→ **Exercise prompt**
For each line below with the word "ellipse", write out a copy.

(Data extracted from a collection)
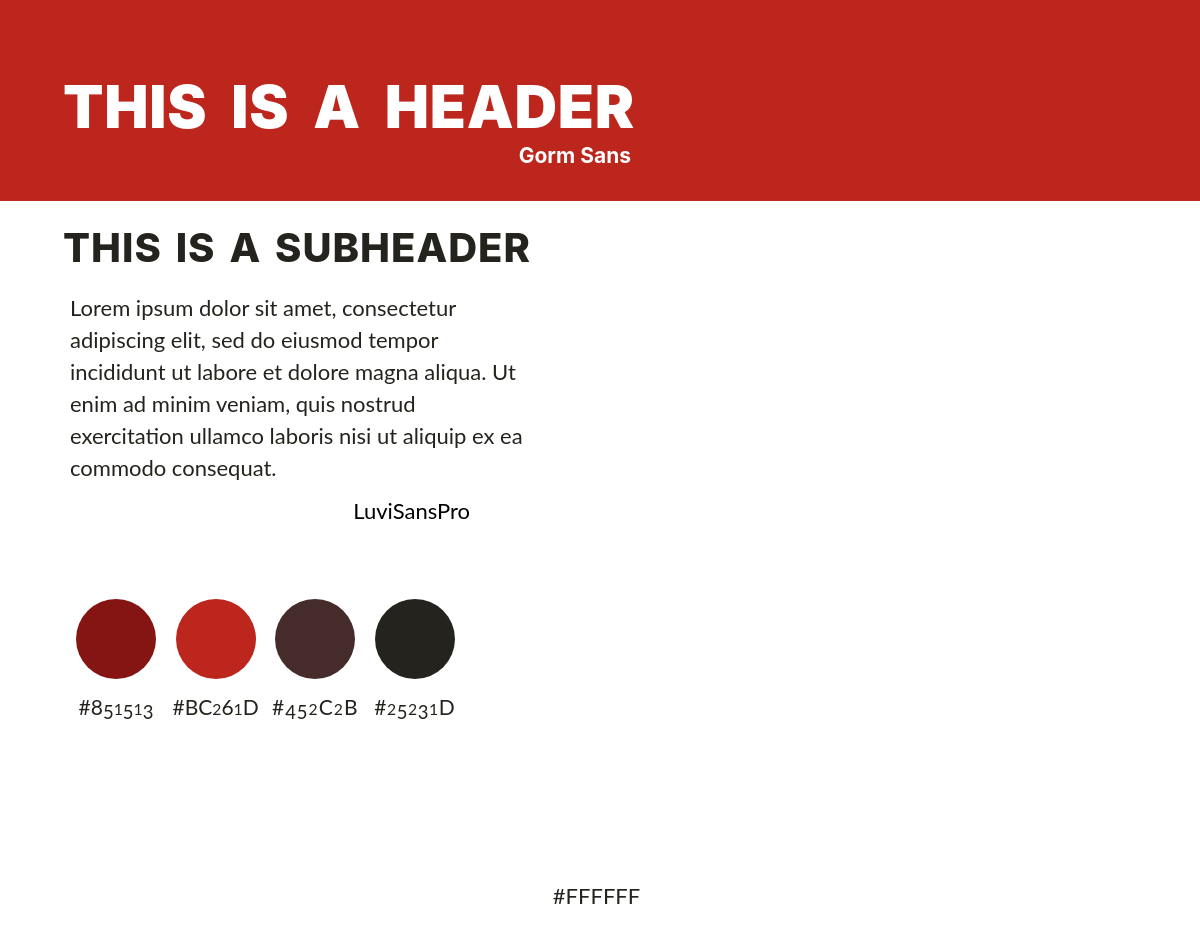
<!DOCTYPE html>
<html lang="en">
<head>
<meta charset="utf-8">
<title>Style tile</title>
<style>
  :root {
    --deep-red: #851513;
    --red: #bc261d;
    --plum: #452c2b;
    --ink: #25231d;
    --paper: #ffffff;
    --heading: Inter, "Open Sans", sans-serif;
    --text: Lato, "Noto Sans", sans-serif;
  }
  * { box-sizing: border-box; margin: 0; padding: 0; }
  body {
    width: 1200px; height: 934px; overflow: hidden;
    display: flex; flex-direction: column;
    background: var(--paper); color: var(--ink);
    font: 400 22px/32px var(--text);
  }
  .banner {
    height: 201px; flex: none; padding: 77px 0 0 63px;
    background: var(--red); color: var(--paper);
    font-family: var(--heading);
  }
  h1, h2, .line { white-space: nowrap; text-align: justify; text-align-last: justify; }
  h1 { width: 572px; font-size: 59px; line-height: 60px; font-weight: 900; letter-spacing: 0.8px; }
  .heading-font { width: 568px; margin-top: 6px; font-size: 21px; line-height: 26px; font-weight: 700; text-align: right; }
  main { padding: 23px 0 0 63px; }
  h2 { width: 468px; font: 800 40px/48px var(--heading); letter-spacing: 1px; }
  .copy { margin: 20px 0 0 7px; }
  .line { display: block; width: var(--measure); }
  .text-font { width: 407px; margin-top: 11px; color: #000; text-align: right; }
  .palette { display: flex; gap: 19.6px; margin: 72px 0 0 13px; list-style: none; }
  .swatch { width: 80px; display: flex; flex-direction: column; align-items: center; gap: 13px; }
  .dot { width: 80px; height: 80px; border-radius: 50%; background: var(--fill); }
  .code { font-size: 21px; line-height: 30px; white-space: nowrap; letter-spacing: var(--track, 0); }
  .code i { font-style: normal; line-height: 0; }
  .short { font-size: 0.75em; }
  .low { font-size: 0.88em; position: relative; top: 4px; }
  .paper-code { margin-top: 158px; padding-right: 7px; text-align: center; }
</style>
</head>
<body>
  <header class="banner">
    <h1>THIS IS A HEADER</h1>
    <p class="heading-font">Gorm Sans</p>
  </header>
  <main>
    <h2>THIS IS A SUBHEADER</h2>
    <p class="copy">
      <span class="line" style="--measure: 383px">Lorem ipsum dolor sit amet, consectetur</span>
      <span class="line" style="--measure: 361px">adipiscing elit, sed do eiusmod tempor</span>
      <span class="line" style="--measure: 439px">incididunt ut labore et dolore magna aliqua. Ut</span>
      <span class="line" style="--measure: 342px">enim ad minim veniam, quis nostrud</span>
      <span class="line" style="--measure: 446px">exercitation ullamco laboris nisi ut aliquip ex ea</span>
      <span class="line" style="--measure: 204px">commodo consequat.</span>
    </p>
    <p class="text-font">LuviSansPro</p>
    <ul class="palette">
      <li class="swatch" style="--fill: var(--deep-red)">
        <span class="dot"></span>
        <span class="code">#8<i class="low">5</i><i class="short">1</i><i class="low">5</i><i class="short">1</i><i class="low">3</i></span>
      </li>
      <li class="swatch" style="--fill: var(--red)">
        <span class="dot"></span>
        <span class="code">#BC<i class="short">2</i>6<i class="short">1</i>D</span>
      </li>
      <li class="swatch" style="--fill: var(--plum); --track: 1px">
        <span class="dot"></span>
        <span class="code">#<i class="low">4</i><i class="low">5</i><i class="short">2</i>C<i class="short">2</i>B</span>
      </li>
      <li class="swatch" style="--fill: var(--ink); --track: 0.6px">
        <span class="dot"></span>
        <span class="code">#<i class="short">2</i><i class="low">5</i><i class="short">2</i><i class="low">3</i><i class="short">1</i>D</span>
      </li>
    </ul>
  </main>
  <footer class="paper-code">#FFFFFF</footer>
</body>
</html>
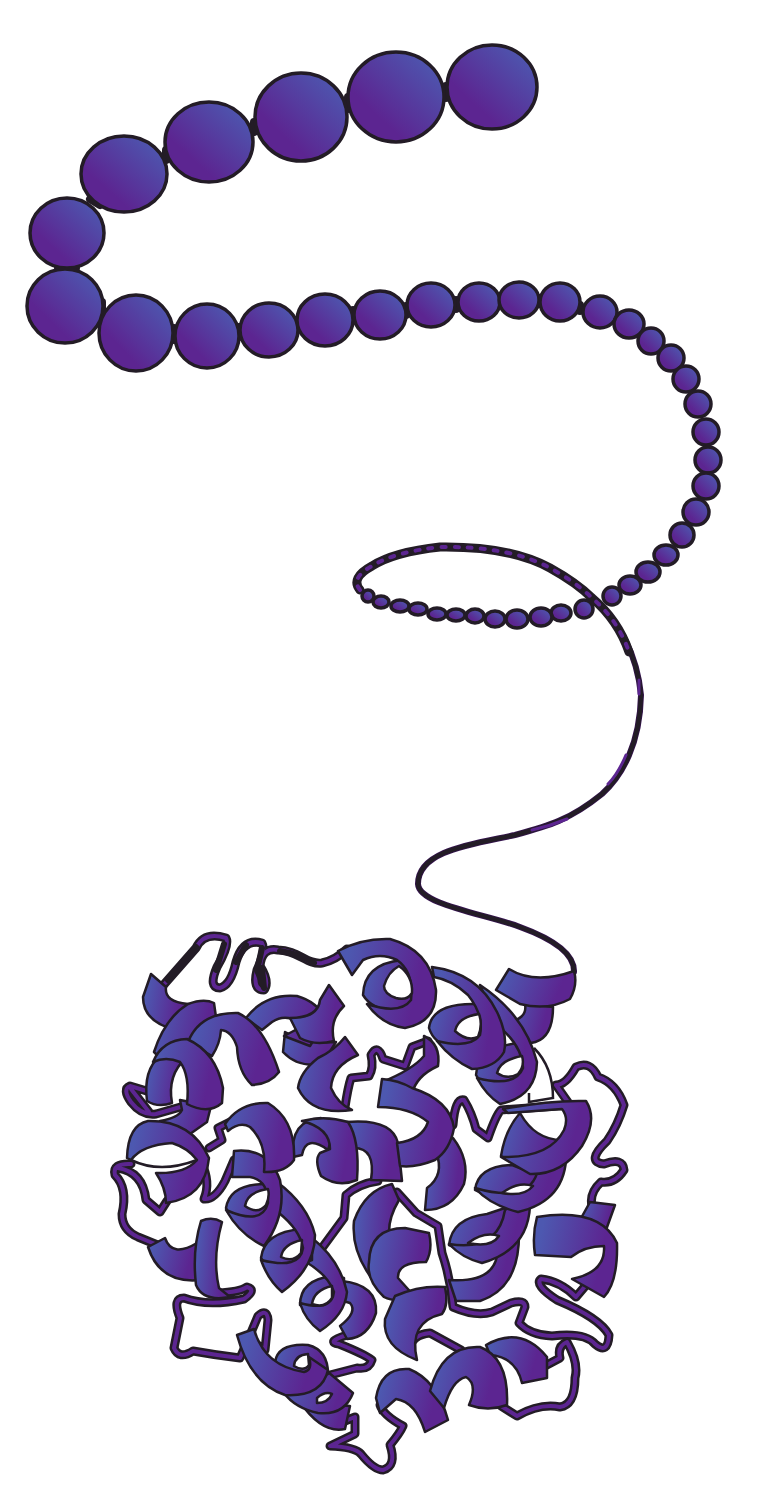
<!DOCTYPE html>
<html lang="en">
<head>
<meta charset="utf-8">
<title>Protein folding</title>
<style>
:root { --paper: #ffffff; --ink: #231c26; --violet: #5c2591; --blue: #4d58b0; --edge: #35134f; }
html, body { margin: 0; background: var(--paper); overflow: hidden; }
svg { display: block; width: 757px; height: 1508px; }
.from { stop-color: var(--blue); }
.to { stop-color: var(--violet); }
.beads { fill: url(#bead-fill); stroke: var(--ink); stroke-width: 3.5; }
.joints { fill: none; stroke: var(--ink); stroke-width: 8; stroke-linecap: round; }
.ribbons { fill: url(#ribbon-fill); stroke: var(--ink); stroke-width: 2.5; stroke-linejoin: round; }
.gap { fill: var(--paper); }
.tube { fill: none; stroke-linejoin: round; stroke-linecap: round; }
.tube-edge { stroke: var(--ink); stroke-width: 9; }
.tube-core { stroke: var(--violet); stroke-width: 4; }
.tube-shade { stroke: var(--ink); stroke-width: 6; }
.thread { stroke: var(--edge); stroke-width: 6; }
.thread-ink { stroke: var(--ink); stroke-width: 4.5; }
.chain { stroke: var(--ink); stroke-width: 9; }
.chain-core { stroke: var(--violet); stroke-width: 4; stroke-dasharray: 4 9; }
.glint { stroke: var(--violet); stroke-width: 3; }
.hairline { fill: none; stroke: var(--ink); stroke-width: 2.5; }
</style>
</head>
<body>
<svg viewBox="0 0 757 1508" role="img" aria-label="A chain of amino acid beads narrowing into a thread that folds into a protein of helical ribbons">
<defs>
  <linearGradient id="bead-fill" x1="0.9" y1="0.1" x2="0.3" y2="0.7"><stop class="from" offset="0"/><stop class="to" offset="1"/></linearGradient>
  <linearGradient id="ribbon-fill" x1="0" y1="0.4" x2="1" y2="0.6"><stop class="from" offset="0.05"/><stop class="to" offset="0.8"/></linearGradient>
  <g id="loops">
    <path d="M160 989L196 948Q204 931 226 938Q230 945 217 967Q208 988 220 988Q231 985 236 962Q243 938 262 943Q266 950 257 970Q252 990 264 990Q270 982 260 966Q262 947 278 950C298 950 307 965 322 963Q336 960 347 949"/>
    <path d="M150 1092L130 1086Q122 1089 131 1102Q142 1116 156 1114L184 1106M131 1089L149 1112"/>
    <path d="M131 1164Q112 1163 115 1175Q128 1188 122 1214Q122 1230 138 1237L160 1246M118 1168Q143 1172 146 1200L160 1212L167 1201"/>
    <path d="M209 1148L222 1140L218 1128L232 1121M201 1162Q211 1182 204 1199Q215 1200 225 1181L234 1160"/>
    <path d="M218 1293Q240 1292 247 1287Q257 1290 244 1299Q208 1307 184 1298Q172 1298 180 1318L174 1348Q179 1360 193 1351Q215 1355 240 1358Q248 1340 258 1316Q267 1308 268 1320L265 1350L250 1340"/>
    <path d="M345 1107Q348 1087 351 1078L369 1076Q374 1068 371 1055Q378 1043 383 1059L405 1066L412 1047L428 1041"/>
    <path d="M453 1125Q455 1098 464 1100Q472 1113 476 1129L488 1138Q496 1115 501 1110L570 1105L556 1085Q566 1085 576 1067Q590 1060 598 1077Q616 1083 624 1105Q618 1125 607 1141Q585 1162 604 1164Q623 1157 624 1170Q615 1184 601 1182Q589 1193 592 1206"/>
    <path d="M378 1181Q358 1184 346 1195L344 1218L322 1248"/>
    <path d="M397 1192L416 1213L438 1226L442 1253Q451 1280 453 1307Q476 1317 492 1312L511 1303Q525 1299 525 1307L519 1323Q530 1335 552 1336Q585 1332 595 1344Q608 1355 609 1335Q600 1318 557 1300Q534 1285 541 1279Q560 1281 576 1297L587 1284"/>
    <path d="M410 1350Q410 1335 430 1333L461 1350M501 1406L517 1416Q540 1403 560 1407Q575 1405 575 1378Q579 1363 567 1342Q557 1346 560 1358L543 1367"/>
    <path d="M347 1335Q325 1342 339 1344Q364 1354 372 1360Q369 1370 357 1368L326 1376"/>
    <path d="M340 1423L355 1417L355 1434L330 1446Q355 1447 361 1454Q374 1470 383 1470Q397 1466 390 1445Q400 1433 403 1426Q383 1415 380 1405"/>
  </g>
  <path id="strand" d="M592 598Q635 635 641 695C640 743 623 775 602 794C570 820 548 826 515 835C474 844 418 850 418 884C419 905 486 914 520 927Q575 947 574 972"/>
  <path id="fine-chain" d="M360 590Q350 578 372 566Q394 552 440 547Q510 546 550 568Q577 583 592 598Q618 620 629 652"/>
</defs>

<g class="joints">
  <path d="M446 86V98M348 97V109M254 122V132M166 150V160M90 199L100 205M58 268H76M102 302V313M174 328V340M239 327V337M297 320V330M353 310V321M406 306V315M456 300V309M499 298V304M539 298V304M580 305V311"/>
</g>
<g class="beads">
  <ellipse cx="492" cy="87" rx="45" ry="42"/><ellipse cx="396" cy="97" rx="48" ry="45"/><ellipse cx="301" cy="117" rx="46" ry="44"/>
  <ellipse cx="209" cy="142" rx="44" ry="40"/><ellipse cx="124" cy="174" rx="43" ry="38"/><ellipse cx="67" cy="233" rx="37" ry="35"/>
  <ellipse cx="65" cy="306" rx="38" ry="37"/><ellipse cx="136" cy="333" rx="37" ry="38"/><ellipse cx="207" cy="336" rx="32" ry="32"/>
  <ellipse cx="269" cy="330" rx="29" ry="27"/><ellipse cx="325" cy="320" rx="28" ry="26"/><ellipse cx="380" cy="315" rx="26" ry="24"/>
  <ellipse cx="431" cy="305" rx="24" ry="22"/><ellipse cx="479" cy="302" rx="21" ry="19"/><ellipse cx="519" cy="300" rx="20" ry="18"/>
  <ellipse cx="560" cy="302" rx="20" ry="19"/><ellipse cx="600" cy="312" rx="17" ry="16"/><ellipse cx="629" cy="324" rx="15" ry="14"/>
  <circle cx="651" cy="341" r="13"/><circle cx="671" cy="358" r="13"/><circle cx="686" cy="379" r="13"/><circle cx="698" cy="404" r="13"/>
  <circle cx="706" cy="432" r="13"/><circle cx="708" cy="460" r="13"/><circle cx="706" cy="486" r="13"/><circle cx="696" cy="512" r="13"/>
  <circle cx="682" cy="535" r="12"/><ellipse cx="666" cy="555" rx="12" ry="10"/><ellipse cx="648" cy="572" rx="12" ry="10"/>
  <ellipse cx="630" cy="585" rx="11" ry="9"/><circle cx="612" cy="596" r="9"/><circle cx="584" cy="609" r="9"/>
  <ellipse cx="561" cy="613" rx="10" ry="8"/><ellipse cx="541" cy="617" rx="11" ry="9"/><ellipse cx="517" cy="619" rx="11" ry="9"/>
  <ellipse cx="495" cy="619" rx="10" ry="8"/><ellipse cx="475" cy="616" rx="9" ry="7"/><ellipse cx="456" cy="615" rx="9" ry="6"/>
  <ellipse cx="437" cy="614" rx="9" ry="6"/><ellipse cx="418" cy="609" rx="9" ry="6"/><ellipse cx="400" cy="606" rx="9" ry="6"/>
  <ellipse cx="381" cy="602" rx="8" ry="6"/><circle cx="368" cy="596" r="6"/>
</g>
<g class="tube">
  <use href="#strand" class="thread"/><use href="#strand" class="thread-ink"/>
  <path class="glint" d="M626 755Q618 774 608 784M567 819Q550 826 532 830M639 680V694"/>
  <use href="#fine-chain" class="chain"/><use href="#fine-chain" class="chain-core"/>
</g>
<g class="tube">
  <use href="#loops" class="tube-edge"/><use href="#loops" class="tube-core"/>
  <path class="tube-shade" d="M168 980L196 947M216 970L224 944M236 962L246 945M262 948L257 970L264 988L262 968M280 951Q300 954 314 963"/>
</g>
<path class="hairline" d="M534 1048Q553 1067 553 1098L529 1102V1093"/>

<g class="ribbons">
  <g id="upper-left-helix">
    <path d="M180 1100L211 1106L207 1122L190 1134L160 1121Q178 1118 182 1110Z"/>
    <path d="M151 974L166 987Q164 1002 188 1004L176 1030Q143 1022 143 997Z"/>
    <path d="M154 1052Q165 1018 188 1004Q204 998 214 1003L217 1024L190 1046L160 1058Z"/>
    <path d="M285 1032Q305 1044 336 1042L322 1064Q298 1068 283 1052Z"/>
    <path d="M246 1018Q265 993 297 996Q318 1002 326 1020L310 1046L284 1036L303 1026Q288 1012 272 1022L262 1030Z"/>
    <path d="M329 985L344 1006Q329 1020 334 1041Q314 1046 300 1038L290 1018Q318 1018 320 1000Z"/>
    <path d="M345 1037L358 1055Q332 1066 331 1088Q338 1104 352 1110Q311 1116 298 1088Q300 1072 318 1058Q335 1050 345 1037Z"/>
    <path d="M188 1042Q200 1012 238 1013Q264 1025 279 1072Q270 1084 252 1085Q238 1072 237 1047Q232 1031 221 1030Q220 1044 212 1056Z"/>
    <path d="M147 1101Q143 1070 160 1056L186 1058Q167 1075 172 1103Q158 1108 147 1101Z"/>
    <path d="M153 1062Q162 1040 187 1039Q216 1052 223 1088L222 1103Q208 1115 187 1104Q190 1075 180 1062Q166 1056 153 1062Z"/>
  </g>
  <g id="upper-right-helix">
    <path d="M525 1004L553 1007Q553 1040 531 1043L505 1022Q528 1020 525 1004Z"/>
    <path d="M509 969Q535 985 574 971Q578 985 570 999Q548 1011 520 1004L496 990Z"/>
    <path d="M518 1043Q478 1048 476 1075Q482 1086 500 1088L530 1080V1045Z"/>
    <path d="M480 985Q525 1015 537 1062Q536 1097 500 1104Q486 1095 477 1078Q515 1088 523 1068Q522 1045 498 1026Z"/>
    <path class="gap" d="M522 1056Q500 1060 497 1073Q507 1080 518 1074Q525 1066 522 1056Z"/>
    <path d="M476 1004Q432 1003 429 1028Q434 1044 452 1047L488 1040V1006Z"/>
    <path d="M432 967Q478 973 497 1012Q508 1035 504 1052Q495 1068 472 1069Q452 1060 437 1041Q470 1049 480 1035Q484 1015 468 995Q452 980 434 977Z"/>
    <path class="gap" d="M479 1014Q458 1017 455 1031Q467 1042 478 1037Q483 1025 479 1014Z"/>
    <path d="M402 960Q364 964 363 995Q372 1010 395 1011L420 1002V965Z"/>
    <path d="M338 951Q362 938 390 939Q430 950 436 990Q437 1022 405 1028Q382 1025 367 1004Q400 1015 411 1000Q414 972 397 960Q380 952 363 960L352 975Z"/>
    <path class="gap" d="M399 966Q413 976 412 993Q407 1001 396 998Q384 994 384 986Q388 972 399 966Z"/>
  </g>
  <g id="left-helix">
    <path d="M127 1158Q128 1125 148 1121Q192 1120 209 1158Q205 1198 166 1203Q166 1188 156 1173Q185 1174 197 1160Q188 1148 172 1143Q142 1145 131 1160Z"/>
    <path class="hairline" d="M131 1160Q160 1174 197 1160"/>
    <path d="M148 1247L165 1238Q172 1258 197 1243L200 1280Q160 1284 148 1247Z"/>
    <path d="M201 1221Q212 1216 222 1222Q212 1258 219 1288L230 1297Q203 1302 196 1285Q192 1250 201 1221Z"/>
  </g>
  <g id="diagonal-helix">
    <path d="M342 1281Q378 1285 376 1313Q368 1338 347 1339L340 1326Q358 1312 350 1303L340 1300Z"/>
    <path d="M332 1276Q300 1280 300 1305Q308 1314 322 1313L344 1302V1278Z"/>
    <path d="M312 1238Q340 1260 347 1292Q345 1315 320 1331Q305 1320 300 1303Q332 1312 334 1292Q328 1275 306 1262Z"/>
    <path class="gap" d="M332 1286Q314 1290 312 1304Q325 1309 332 1298Z"/>
    <path d="M302 1229Q264 1232 261 1258Q268 1270 285 1270L312 1260V1230Z"/>
    <path d="M277 1182Q308 1205 315 1235Q315 1268 282 1292Q268 1280 261 1260Q300 1270 303 1248Q300 1230 279 1213Z"/>
    <path class="gap" d="M302 1240Q283 1244 281 1257Q293 1263 301 1253Z"/>
    <path d="M268 1184Q230 1183 226 1208Q230 1220 245 1224L278 1215V1186Z"/>
    <path d="M234 1151Q268 1147 280 1180Q287 1215 264 1246Q240 1235 226 1210Q262 1226 268 1203Q268 1180 250 1177L232 1177Z"/>
    <path class="gap" d="M268 1189Q247 1192 245 1206Q258 1215 266 1205Q270 1197 268 1189Z"/>
  </g>
  <g id="central-helix">
    <path d="M346 1122Q392 1118 398 1143L402 1181L371 1180Q376 1148 354 1148Z"/>
    <path d="M293 1157Q290 1120 321 1118L334 1132L328 1150Q306 1134 302 1155Z"/>
    <path d="M302 1121Q325 1115 348 1122Q360 1140 357 1180Q338 1188 321 1176Q314 1160 320 1153L330 1149Q330 1128 302 1121Z"/>
    <path d="M225 1124Q240 1102 268 1103Q296 1120 294 1160Q285 1173 264 1172Q267 1143 250 1127Q240 1121 228 1131Z"/>
    <path d="M436 1140L453 1138Q470 1160 464 1184Q452 1210 425 1210L427 1188Q445 1175 436 1152Z"/>
    <path d="M424 1036Q441 1044 438 1066Q416 1076 412 1094L382 1082Q412 1070 424 1056Z"/>
    <path d="M382 1079Q398 1080 412 1088Q450 1100 454 1128Q450 1150 435 1160Q415 1168 400 1166L397 1143Q422 1140 428 1122Q410 1107 378 1107Z"/>
  </g>
  <g id="right-helix">
    <path d="M519 1232Q520 1288 480 1301L456 1301L449 1280Q492 1283 497 1256Z"/>
    <path d="M487 1214Q452 1218 449 1245Q470 1255 500 1248L518 1222L505 1208Z"/>
    <path d="M530 1206Q528 1250 482 1263Q462 1258 449 1244Q498 1252 505 1210L532 1194Z"/>
    <path class="gap" d="M468 1243Q484 1231 499 1236Q491 1248 468 1243Z"/>
    <path d="M512 1165Q478 1166 475 1190Q495 1202 530 1197L548 1172L530 1172Z"/>
    <path d="M556 1162L566 1146Q570 1200 518 1212Q490 1205 475 1188Q530 1204 538 1170Z"/>
    <path class="gap" d="M502 1193Q518 1181 533 1186Q524 1197 502 1193Z"/>
    <path d="M520 1113Q505 1130 501 1156Q520 1166 548 1160L562 1140Q535 1140 520 1113Z"/>
    <path d="M508 1113L503 1109Q550 1100 586 1101Q598 1120 582 1146Q562 1175 530 1174L501 1157Q550 1158 564 1130Q569 1118 562 1109Z"/>
    <path d="M590 1202L615 1205L606 1230L580 1220Z"/>
    <path d="M537 1217Q600 1207 617 1243Q618 1282 604 1297L572 1279Q606 1272 604 1246Q585 1246 571 1257L535 1255Q532 1235 537 1217Z"/>
  </g>
  <g id="lower-helix">
    <path d="M392 1184L399 1200Q386 1222 390 1240L388 1297Q350 1260 354 1221Q365 1190 392 1184Z"/>
    <path d="M369 1262Q370 1228 405 1228L429 1233Q433 1250 426 1262Q397 1262 398 1278L416 1298Q395 1303 384 1297Q366 1280 369 1262Z"/>
    <path d="M395 1296Q420 1285 445 1287Q449 1305 442 1314Q408 1322 417 1360Q382 1347 385 1319Z"/>
    <path d="M376 1398Q381 1367 409 1369Q437 1380 448 1420L425 1432Q416 1402 396 1399L380 1413Z"/>
    <path d="M486 1345Q521 1325 547 1357V1378L522 1383Q516 1357 490 1355Z"/>
    <path d="M430 1391Q442 1345 480 1347Q509 1358 507 1405Q488 1412 469 1405Q478 1384 466 1377Q452 1380 444 1408Z"/>
  </g>
  <g id="lower-left-helix">
    <path d="M300 1402L350 1406L345 1429Q322 1434 300 1402Z"/>
    <path d="M284 1393Q318 1391 328 1372L353 1393Q344 1416 318 1413Q295 1408 284 1393Z"/>
    <path class="gap" d="M317 1398Q325 1391 332 1394Q328 1403 317 1403Z"/>
    <path d="M308 1345Q278 1343 275 1362Q282 1376 305 1378L328 1374Q328 1350 308 1345Z"/>
    <path d="M237 1335L254 1329Q264 1366 304 1372Q313 1370 309 1357L328 1370Q322 1397 285 1395Q250 1383 237 1335Z"/>
    <path class="gap" d="M308 1354Q295 1355 294 1366Q304 1372 309 1365Z"/>
  </g>
</g>
</svg>
</body>
</html>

→ **Output below**
  <ellipse cx="492" cy="87" rx="45" ry="42"/><ellipse cx="396" cy="97" rx="48" ry="45"/><ellipse cx="301" cy="117" rx="46" ry="44"/>
  <ellipse cx="209" cy="142" rx="44" ry="40"/><ellipse cx="124" cy="174" rx="43" ry="38"/><ellipse cx="67" cy="233" rx="37" ry="35"/>
  <ellipse cx="65" cy="306" rx="38" ry="37"/><ellipse cx="136" cy="333" rx="37" ry="38"/><ellipse cx="207" cy="336" rx="32" ry="32"/>
  <ellipse cx="269" cy="330" rx="29" ry="27"/><ellipse cx="325" cy="320" rx="28" ry="26"/><ellipse cx="380" cy="315" rx="26" ry="24"/>
  <ellipse cx="431" cy="305" rx="24" ry="22"/><ellipse cx="479" cy="302" rx="21" ry="19"/><ellipse cx="519" cy="300" rx="20" ry="18"/>
  <ellipse cx="560" cy="302" rx="20" ry="19"/><ellipse cx="600" cy="312" rx="17" ry="16"/><ellipse cx="629" cy="324" rx="15" ry="14"/>
  <circle cx="682" cy="535" r="12"/><ellipse cx="666" cy="555" rx="12" ry="10"/><ellipse cx="648" cy="572" rx="12" ry="10"/>
  <ellipse cx="630" cy="585" rx="11" ry="9"/><circle cx="612" cy="596" r="9"/><circle cx="584" cy="609" r="9"/>
  <ellipse cx="561" cy="613" rx="10" ry="8"/><ellipse cx="541" cy="617" rx="11" ry="9"/><ellipse cx="517" cy="619" rx="11" ry="9"/>
  <ellipse cx="495" cy="619" rx="10" ry="8"/><ellipse cx="475" cy="616" rx="9" ry="7"/><ellipse cx="456" cy="615" rx="9" ry="6"/>
  <ellipse cx="437" cy="614" rx="9" ry="6"/><ellipse cx="418" cy="609" rx="9" ry="6"/><ellipse cx="400" cy="606" rx="9" ry="6"/>
  <ellipse cx="381" cy="602" rx="8" ry="6"/><circle cx="368" cy="596" r="6"/>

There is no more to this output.